§ **WHAT THE TASK REQUIRES**:
The entries below should be given again exactly, minus their pictures.

##### MATERIAL PROVIDED

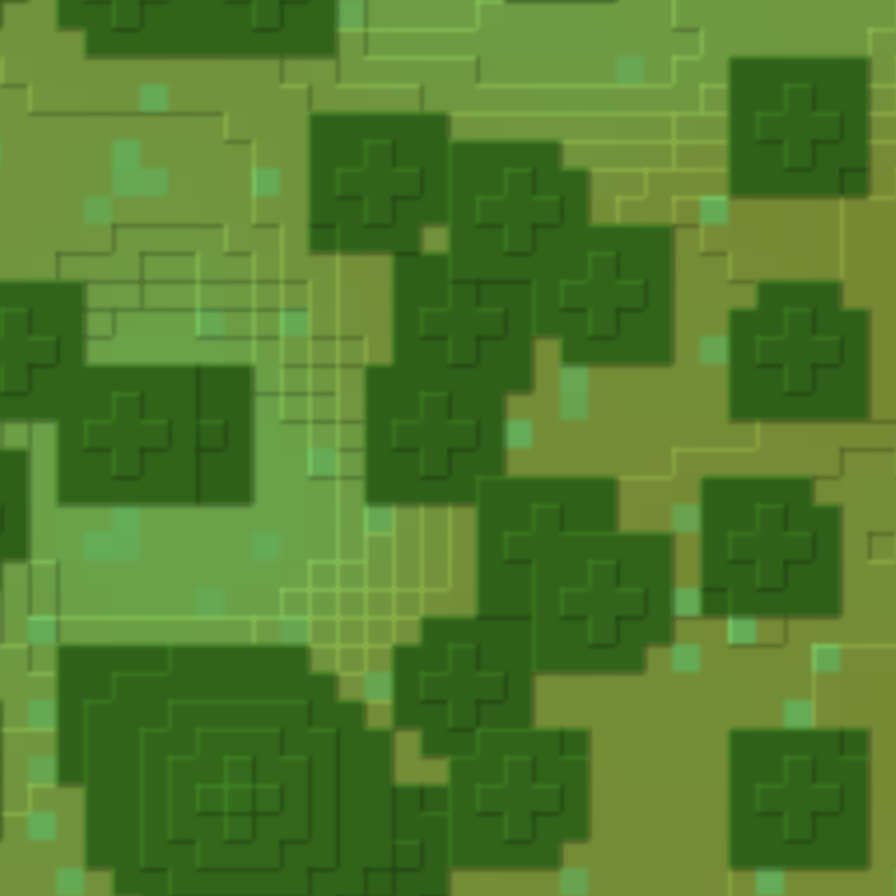
This pattern is drawn by a three.js fragment shader. Its source:

```glsl
// Blocky woodland seen from above: square tree crowns on terraced grass with bevelled steps.
#define CELLS 32.0        // blocks across the canvas
#define TREE_GRID 6.0     // blocks per tree plot
#define TREE_JITTER 5.0   // wander of a tree inside its plot, in blocks
#define TREE_SHARE 0.86   // share of plots that hold a tree
#define BIG_PLOT vec2(1.0, 0.0)  // plot of the one broad crown
#define LEVELS 9.0        // terraces in the ground
#define TUFT_SHARE 0.055  // share of grass blocks with a mint tuft
#define SOFTNESS 0.16     // half width of a colour border, in blocks
#define BEVEL_WIDTH 0.10
#define BEVEL_LIGHT 0.15
#define BEVEL_DARK 0.18

varying vec2 vUv;

const vec3 LEAF = vec3(0.188, 0.382, 0.098);
const vec3 OLIVE = vec3(0.465, 0.535, 0.200);
const vec3 MEADOW = vec3(0.415, 0.635, 0.285);
const vec3 MINT = vec3(0.390, 0.680, 0.345);

float hash(vec2 p) {
  vec3 q = fract(vec3(p.xyx) * 0.1031);
  q += dot(q, q.yzx + 33.33);
  return fract((q.x + q.y) * q.z);
}

float noise(vec2 p) {
  vec2 i = floor(p), f = fract(p);
  f = f * f * (3.0 - 2.0 * f);
  return mix(mix(hash(i), hash(i + vec2(1.0, 0.0)), f.x),
             mix(hash(i + vec2(0.0, 1.0)), hash(i + 1.0), f.x), f.y);
}

// Ground relief from 0 (green hollow) to 1 (dry rise)
float relief(vec2 uv) {
  float westHollow = 1.0 - smoothstep(0.08, 0.34, length(uv - vec2(0.20, 0.45)));
  float northHollow = 1.0 - smoothstep(0.10, 0.30, length((uv - vec2(0.78, 1.05)) * vec2(0.5, 1.0)));
  float r = 0.76 + 0.34 * (noise(uv * 5.0 + 7.0) - 0.5) + 0.35 * (uv.x - 0.5);
  return clamp(r - 0.70 * westHollow - 0.65 * northHollow, 0.0, 1.0);
}

// Height of one crown at an offset from its trunk, or 0 outside it
float crown(vec2 offset, vec2 plot) {
  vec2 a = abs(offset);
  float reach = max(a.x, a.y);
  float base = 20.0 + floor(3.0 * hash(plot + 51.7));
  float cross3 = (a.x + a.y < 1.5) ? 1.0 : 0.0;
  if (plot == BIG_PLOT) {
    float d = max(reach, 0.7 * (a.x + a.y)) / 5.3;
    return d < 1.0 ? base + floor(4.0 * (1.0 - d)) + cross3 : 0.0;
  }
  if (reach > 2.5) return 0.0;
  // Corners may be missing or lie one step lower
  if (min(a.x, a.y) > 1.5) {
    float chance = hash(plot * 3.0 + offset + 90.0);
    if (chance < 0.25) return 0.0;
    if (chance < 0.40) return base - 1.0;
  }
  return base + cross3;
}

float canopy(vec2 block) {
  vec2 home = floor(block / TREE_GRID);
  float top = 0.0;
  for (int j = -1; j <= 1; j++) {
    for (int i = -1; i <= 1; i++) {
      vec2 plot = home + vec2(float(i), float(j));
      if (hash(plot + 13.1) > TREE_SHARE && plot != BIG_PLOT) continue;
      vec2 jitter = floor(TREE_JITTER * vec2(hash(plot + 3.7), hash(plot + 28.9)));
      top = max(top, crown(block - plot * TREE_GRID - jitter, plot));
    }
  }
  return top;
}

// Colour in rgb and height in a of one block
vec4 surface(vec2 block) {
  float top = canopy(block);
  if (top > 0.0) return vec4(LEAF * (1.0 + 0.018 * (top - 21.0)), top);
  float r = relief((block + 0.5) / CELLS);
  vec3 grass = mix(MEADOW, OLIVE, r);
  float tuft = step(hash(block + 171.3), TUFT_SHARE);
  grass = mix(grass, MINT, tuft * mix(0.6, 1.0, hash(block + 64.2)));
  return vec4(grass, floor(LEVELS * r));
}

float rise(vec4 from, vec4 to) {
  return clamp(to.a - from.a, -1.0, 1.0);
}

void main() {
  // The four blocks around the nearest block corner
  vec2 p = vUv * CELLS;
  vec2 corner = floor(p + 0.5);
  vec2 d = p - corner;
  vec4 sw = surface(corner - 1.0);
  vec4 se = surface(corner - vec2(0.0, 1.0));
  vec4 nw = surface(corner - vec2(1.0, 0.0));
  vec4 ne = surface(corner);

  vec2 w = smoothstep(-SOFTNESS, SOFTNESS, d);
  vec3 color = mix(mix(sw.rgb, se.rgb, w.x), mix(nw.rgb, ne.rgb, w.x), w.y);

  // Bevels lit from the upper left
  vec2 slope = vec2(mix(rise(sw, se), rise(nw, ne), w.y),
                    mix(rise(nw, sw), rise(ne, se), w.x));
  vec2 q = (d - vec2(0.07, -0.07)) / BEVEL_WIDTH;
  float shade = clamp(dot(slope, exp(-q * q)), -1.2, 1.2);
  color *= 1.0 + shade * (shade > 0.0 ? BEVEL_LIGHT : BEVEL_DARK);
  gl_FragColor = vec4(color, 1.0);
}
```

##########

§ **RESPONSE AREA**:
This pattern is drawn by a three.js fragment shader. Its source:

```glsl
// Blocky woodland seen from above: square tree crowns on terraced grass with bevelled steps.
#define CELLS 32.0        // blocks across the canvas
#define TREE_GRID 6.0     // blocks per tree plot
#define TREE_JITTER 5.0   // wander of a tree inside its plot, in blocks
#define TREE_SHARE 0.86   // share of plots that hold a tree
#define BIG_PLOT vec2(1.0, 0.0)  // plot of the one broad crown
#define LEVELS 9.0        // terraces in the ground
#define TUFT_SHARE 0.055  // share of grass blocks with a mint tuft
#define SOFTNESS 0.16     // half width of a colour border, in blocks
#define BEVEL_WIDTH 0.10
#define BEVEL_LIGHT 0.15
#define BEVEL_DARK 0.18

varying vec2 vUv;

const vec3 LEAF = vec3(0.188, 0.382, 0.098);
const vec3 OLIVE = vec3(0.465, 0.535, 0.200);
const vec3 MEADOW = vec3(0.415, 0.635, 0.285);
const vec3 MINT = vec3(0.390, 0.680, 0.345);

float hash(vec2 p) {
  vec3 q = fract(vec3(p.xyx) * 0.1031);
  q += dot(q, q.yzx + 33.33);
  return fract((q.x + q.y) * q.z);
}

float noise(vec2 p) {
  vec2 i = floor(p), f = fract(p);
  f = f * f * (3.0 - 2.0 * f);
  return mix(mix(hash(i), hash(i + vec2(1.0, 0.0)), f.x),
             mix(hash(i + vec2(0.0, 1.0)), hash(i + 1.0), f.x), f.y);
}

// Ground relief from 0 (green hollow) to 1 (dry rise)
float relief(vec2 uv) {
  float westHollow = 1.0 - smoothstep(0.08, 0.34, length(uv - vec2(0.20, 0.45)));
  float northHollow = 1.0 - smoothstep(0.10, 0.30, length((uv - vec2(0.78, 1.05)) * vec2(0.5, 1.0)));
  float r = 0.76 + 0.34 * (noise(uv * 5.0 + 7.0) - 0.5) + 0.35 * (uv.x - 0.5);
  return clamp(r - 0.70 * westHollow - 0.65 * northHollow, 0.0, 1.0);
}

// Height of one crown at an offset from its trunk, or 0 outside it
float crown(vec2 offset, vec2 plot) {
  vec2 a = abs(offset);
  float reach = max(a.x, a.y);
  float base = 20.0 + floor(3.0 * hash(plot + 51.7));
  float cross3 = (a.x + a.y < 1.5) ? 1.0 : 0.0;
  if (plot == BIG_PLOT) {
    float d = max(reach, 0.7 * (a.x + a.y)) / 5.3;
    return d < 1.0 ? base + floor(4.0 * (1.0 - d)) + cross3 : 0.0;
  }
  if (reach > 2.5) return 0.0;
  // Corners may be missing or lie one step lower
  if (min(a.x, a.y) > 1.5) {
    float chance = hash(plot * 3.0 + offset + 90.0);
    if (chance < 0.25) return 0.0;
    if (chance < 0.40) return base - 1.0;
  }
  return base + cross3;
}

float canopy(vec2 block) {
  vec2 home = floor(block / TREE_GRID);
  float top = 0.0;
  for (int j = -1; j <= 1; j++) {
    for (int i = -1; i <= 1; i++) {
      vec2 plot = home + vec2(float(i), float(j));
      if (hash(plot + 13.1) > TREE_SHARE && plot != BIG_PLOT) continue;
      vec2 jitter = floor(TREE_JITTER * vec2(hash(plot + 3.7), hash(plot + 28.9)));
      top = max(top, crown(block - plot * TREE_GRID - jitter, plot));
    }
  }
  return top;
}

// Colour in rgb and height in a of one block
vec4 surface(vec2 block) {
  float top = canopy(block);
  if (top > 0.0) return vec4(LEAF * (1.0 + 0.018 * (top - 21.0)), top);
  float r = relief((block + 0.5) / CELLS);
  vec3 grass = mix(MEADOW, OLIVE, r);
  float tuft = step(hash(block + 171.3), TUFT_SHARE);
  grass = mix(grass, MINT, tuft * mix(0.6, 1.0, hash(block + 64.2)));
  return vec4(grass, floor(LEVELS * r));
}

float rise(vec4 from, vec4 to) {
  return clamp(to.a - from.a, -1.0, 1.0);
}

void main() {
  // The four blocks around the nearest block corner
  vec2 p = vUv * CELLS;
  vec2 corner = floor(p + 0.5);
  vec2 d = p - corner;
  vec4 sw = surface(corner - 1.0);
  vec4 se = surface(corner - vec2(0.0, 1.0));
  vec4 nw = surface(corner - vec2(1.0, 0.0));
  vec4 ne = surface(corner);

  vec2 w = smoothstep(-SOFTNESS, SOFTNESS, d);
  vec3 color = mix(mix(sw.rgb, se.rgb, w.x), mix(nw.rgb, ne.rgb, w.x), w.y);

  // Bevels lit from the upper left
  vec2 slope = vec2(mix(rise(sw, se), rise(nw, ne), w.y),
                    mix(rise(nw, sw), rise(ne, se), w.x));
  vec2 q = (d - vec2(0.07, -0.07)) / BEVEL_WIDTH;
  float shade = clamp(dot(slope, exp(-q * q)), -1.2, 1.2);
  color *= 1.0 + shade * (shade > 0.0 ? BEVEL_LIGHT : BEVEL_DARK);
  gl_FragColor = vec4(color, 1.0);
}
```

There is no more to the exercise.